#### [Exercise materials]
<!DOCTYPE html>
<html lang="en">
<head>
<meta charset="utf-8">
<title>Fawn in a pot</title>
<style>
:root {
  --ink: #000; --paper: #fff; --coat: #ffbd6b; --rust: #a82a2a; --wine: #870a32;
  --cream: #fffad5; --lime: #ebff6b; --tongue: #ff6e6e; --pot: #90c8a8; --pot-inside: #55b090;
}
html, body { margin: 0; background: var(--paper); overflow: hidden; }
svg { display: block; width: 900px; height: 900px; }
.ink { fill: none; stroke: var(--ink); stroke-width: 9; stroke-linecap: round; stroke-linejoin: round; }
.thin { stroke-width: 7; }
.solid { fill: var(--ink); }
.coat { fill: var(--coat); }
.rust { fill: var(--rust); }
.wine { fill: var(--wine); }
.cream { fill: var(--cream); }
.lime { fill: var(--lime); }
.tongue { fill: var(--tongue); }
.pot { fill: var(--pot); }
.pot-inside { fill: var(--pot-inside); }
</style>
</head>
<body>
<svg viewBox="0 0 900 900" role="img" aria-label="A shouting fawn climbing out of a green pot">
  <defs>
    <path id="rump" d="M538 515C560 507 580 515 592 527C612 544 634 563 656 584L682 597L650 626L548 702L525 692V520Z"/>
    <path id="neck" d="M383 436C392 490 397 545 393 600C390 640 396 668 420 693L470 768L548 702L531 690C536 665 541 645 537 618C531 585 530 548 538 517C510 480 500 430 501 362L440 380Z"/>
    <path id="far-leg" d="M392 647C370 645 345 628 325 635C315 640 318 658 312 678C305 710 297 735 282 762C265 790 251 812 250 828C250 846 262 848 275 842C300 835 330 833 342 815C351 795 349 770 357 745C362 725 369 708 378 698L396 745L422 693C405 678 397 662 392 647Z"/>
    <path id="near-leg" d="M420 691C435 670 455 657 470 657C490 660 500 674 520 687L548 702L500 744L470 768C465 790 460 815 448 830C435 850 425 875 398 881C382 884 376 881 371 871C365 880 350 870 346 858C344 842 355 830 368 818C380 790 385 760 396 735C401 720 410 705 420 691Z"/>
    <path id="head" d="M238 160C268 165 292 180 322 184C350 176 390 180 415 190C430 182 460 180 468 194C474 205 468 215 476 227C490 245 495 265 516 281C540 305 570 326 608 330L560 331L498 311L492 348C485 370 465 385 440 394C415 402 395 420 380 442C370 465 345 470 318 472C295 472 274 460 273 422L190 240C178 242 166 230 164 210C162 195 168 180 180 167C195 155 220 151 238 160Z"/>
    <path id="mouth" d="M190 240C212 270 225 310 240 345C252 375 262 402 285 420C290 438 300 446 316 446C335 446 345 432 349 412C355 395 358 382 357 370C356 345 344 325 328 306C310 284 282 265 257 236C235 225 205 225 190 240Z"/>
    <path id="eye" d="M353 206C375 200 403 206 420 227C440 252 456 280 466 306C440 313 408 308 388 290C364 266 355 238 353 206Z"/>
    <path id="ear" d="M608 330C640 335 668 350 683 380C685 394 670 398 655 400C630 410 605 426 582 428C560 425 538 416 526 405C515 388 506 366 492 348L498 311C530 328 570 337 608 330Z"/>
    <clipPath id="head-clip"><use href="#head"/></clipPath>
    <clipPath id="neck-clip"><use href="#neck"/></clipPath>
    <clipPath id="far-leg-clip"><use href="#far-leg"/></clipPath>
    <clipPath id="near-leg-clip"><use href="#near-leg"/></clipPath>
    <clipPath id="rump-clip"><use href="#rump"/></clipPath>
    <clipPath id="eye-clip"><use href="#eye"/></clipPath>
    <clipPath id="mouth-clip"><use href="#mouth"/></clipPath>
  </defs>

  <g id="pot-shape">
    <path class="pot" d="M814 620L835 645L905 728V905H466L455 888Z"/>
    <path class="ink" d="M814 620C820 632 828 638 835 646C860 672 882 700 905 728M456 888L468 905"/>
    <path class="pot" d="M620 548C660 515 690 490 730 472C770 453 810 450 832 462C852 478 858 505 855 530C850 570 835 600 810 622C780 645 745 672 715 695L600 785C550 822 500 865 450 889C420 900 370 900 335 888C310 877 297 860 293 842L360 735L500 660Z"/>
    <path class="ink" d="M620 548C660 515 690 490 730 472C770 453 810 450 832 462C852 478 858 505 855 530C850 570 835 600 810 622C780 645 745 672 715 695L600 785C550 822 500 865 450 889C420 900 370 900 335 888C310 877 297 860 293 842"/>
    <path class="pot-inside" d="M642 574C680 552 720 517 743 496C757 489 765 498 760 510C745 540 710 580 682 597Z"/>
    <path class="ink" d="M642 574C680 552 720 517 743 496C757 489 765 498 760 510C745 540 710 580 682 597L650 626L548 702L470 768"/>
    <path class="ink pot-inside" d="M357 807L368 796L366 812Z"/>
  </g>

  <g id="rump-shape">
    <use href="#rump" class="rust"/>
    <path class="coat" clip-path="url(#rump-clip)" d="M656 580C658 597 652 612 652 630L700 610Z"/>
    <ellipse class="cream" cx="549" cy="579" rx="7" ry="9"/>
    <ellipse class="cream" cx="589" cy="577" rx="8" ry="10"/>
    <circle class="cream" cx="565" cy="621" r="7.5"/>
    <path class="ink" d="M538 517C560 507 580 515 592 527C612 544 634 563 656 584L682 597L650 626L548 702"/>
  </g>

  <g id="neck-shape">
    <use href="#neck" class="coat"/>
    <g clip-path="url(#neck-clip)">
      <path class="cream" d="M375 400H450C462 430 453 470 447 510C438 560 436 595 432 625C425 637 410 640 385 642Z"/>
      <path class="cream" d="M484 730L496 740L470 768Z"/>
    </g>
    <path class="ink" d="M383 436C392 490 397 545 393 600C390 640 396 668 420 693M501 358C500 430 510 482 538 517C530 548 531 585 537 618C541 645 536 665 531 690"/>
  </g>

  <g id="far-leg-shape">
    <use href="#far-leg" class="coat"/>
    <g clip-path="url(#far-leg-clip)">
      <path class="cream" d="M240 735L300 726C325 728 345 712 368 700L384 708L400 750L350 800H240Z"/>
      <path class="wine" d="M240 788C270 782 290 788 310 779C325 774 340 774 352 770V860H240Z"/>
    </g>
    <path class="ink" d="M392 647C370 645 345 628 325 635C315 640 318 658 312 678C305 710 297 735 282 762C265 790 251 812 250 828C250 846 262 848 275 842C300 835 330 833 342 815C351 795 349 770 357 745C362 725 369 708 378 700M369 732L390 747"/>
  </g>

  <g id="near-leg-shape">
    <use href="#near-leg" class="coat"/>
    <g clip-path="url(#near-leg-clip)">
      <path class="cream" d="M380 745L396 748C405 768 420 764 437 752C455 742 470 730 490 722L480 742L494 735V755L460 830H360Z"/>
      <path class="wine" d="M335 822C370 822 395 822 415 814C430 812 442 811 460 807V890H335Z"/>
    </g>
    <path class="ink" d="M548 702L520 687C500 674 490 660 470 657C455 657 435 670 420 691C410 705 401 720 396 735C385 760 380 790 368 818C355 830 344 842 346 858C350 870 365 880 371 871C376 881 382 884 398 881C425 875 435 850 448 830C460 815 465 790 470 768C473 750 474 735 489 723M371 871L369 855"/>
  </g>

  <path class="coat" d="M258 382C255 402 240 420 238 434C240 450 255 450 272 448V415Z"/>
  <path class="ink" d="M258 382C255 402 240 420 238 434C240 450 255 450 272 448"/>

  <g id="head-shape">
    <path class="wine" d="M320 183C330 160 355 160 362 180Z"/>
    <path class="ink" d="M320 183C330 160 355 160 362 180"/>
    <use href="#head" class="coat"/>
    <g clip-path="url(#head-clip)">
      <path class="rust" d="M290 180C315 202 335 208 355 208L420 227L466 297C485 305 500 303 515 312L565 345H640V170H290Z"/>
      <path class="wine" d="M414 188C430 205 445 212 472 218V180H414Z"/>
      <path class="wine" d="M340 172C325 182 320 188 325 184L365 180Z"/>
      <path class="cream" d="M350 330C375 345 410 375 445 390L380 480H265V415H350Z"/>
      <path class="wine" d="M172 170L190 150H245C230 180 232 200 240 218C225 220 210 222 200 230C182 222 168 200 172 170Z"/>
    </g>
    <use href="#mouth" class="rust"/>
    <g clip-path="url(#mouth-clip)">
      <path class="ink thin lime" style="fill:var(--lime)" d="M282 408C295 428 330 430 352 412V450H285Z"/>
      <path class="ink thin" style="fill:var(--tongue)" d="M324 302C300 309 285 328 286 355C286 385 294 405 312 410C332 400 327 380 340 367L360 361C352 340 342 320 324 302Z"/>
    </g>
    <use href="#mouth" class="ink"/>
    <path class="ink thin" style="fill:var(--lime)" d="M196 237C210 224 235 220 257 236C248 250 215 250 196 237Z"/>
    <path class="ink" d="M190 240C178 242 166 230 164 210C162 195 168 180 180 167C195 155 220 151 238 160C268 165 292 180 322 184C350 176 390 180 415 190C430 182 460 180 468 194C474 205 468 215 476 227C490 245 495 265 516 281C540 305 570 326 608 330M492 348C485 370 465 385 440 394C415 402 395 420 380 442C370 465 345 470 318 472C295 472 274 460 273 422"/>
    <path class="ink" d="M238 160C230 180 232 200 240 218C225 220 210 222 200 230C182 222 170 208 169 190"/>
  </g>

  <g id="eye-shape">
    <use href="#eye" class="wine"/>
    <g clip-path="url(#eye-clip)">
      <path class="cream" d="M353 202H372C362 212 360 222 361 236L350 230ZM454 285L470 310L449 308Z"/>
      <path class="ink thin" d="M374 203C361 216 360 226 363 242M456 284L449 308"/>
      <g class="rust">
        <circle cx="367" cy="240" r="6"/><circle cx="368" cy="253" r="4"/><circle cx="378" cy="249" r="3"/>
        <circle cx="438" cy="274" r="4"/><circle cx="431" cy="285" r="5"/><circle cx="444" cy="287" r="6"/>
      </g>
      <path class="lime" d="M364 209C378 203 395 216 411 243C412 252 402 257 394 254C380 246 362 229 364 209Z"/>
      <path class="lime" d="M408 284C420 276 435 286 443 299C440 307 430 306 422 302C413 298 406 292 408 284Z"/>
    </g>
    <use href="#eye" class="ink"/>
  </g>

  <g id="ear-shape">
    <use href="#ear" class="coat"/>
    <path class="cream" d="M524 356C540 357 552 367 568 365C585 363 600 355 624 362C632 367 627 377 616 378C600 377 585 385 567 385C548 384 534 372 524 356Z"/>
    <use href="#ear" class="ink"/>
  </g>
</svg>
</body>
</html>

#### [Problem requirements]
Line by line, check the data above for the word "clipPath" and state how many lines contain it. Give only the number.

#### [Solution]
7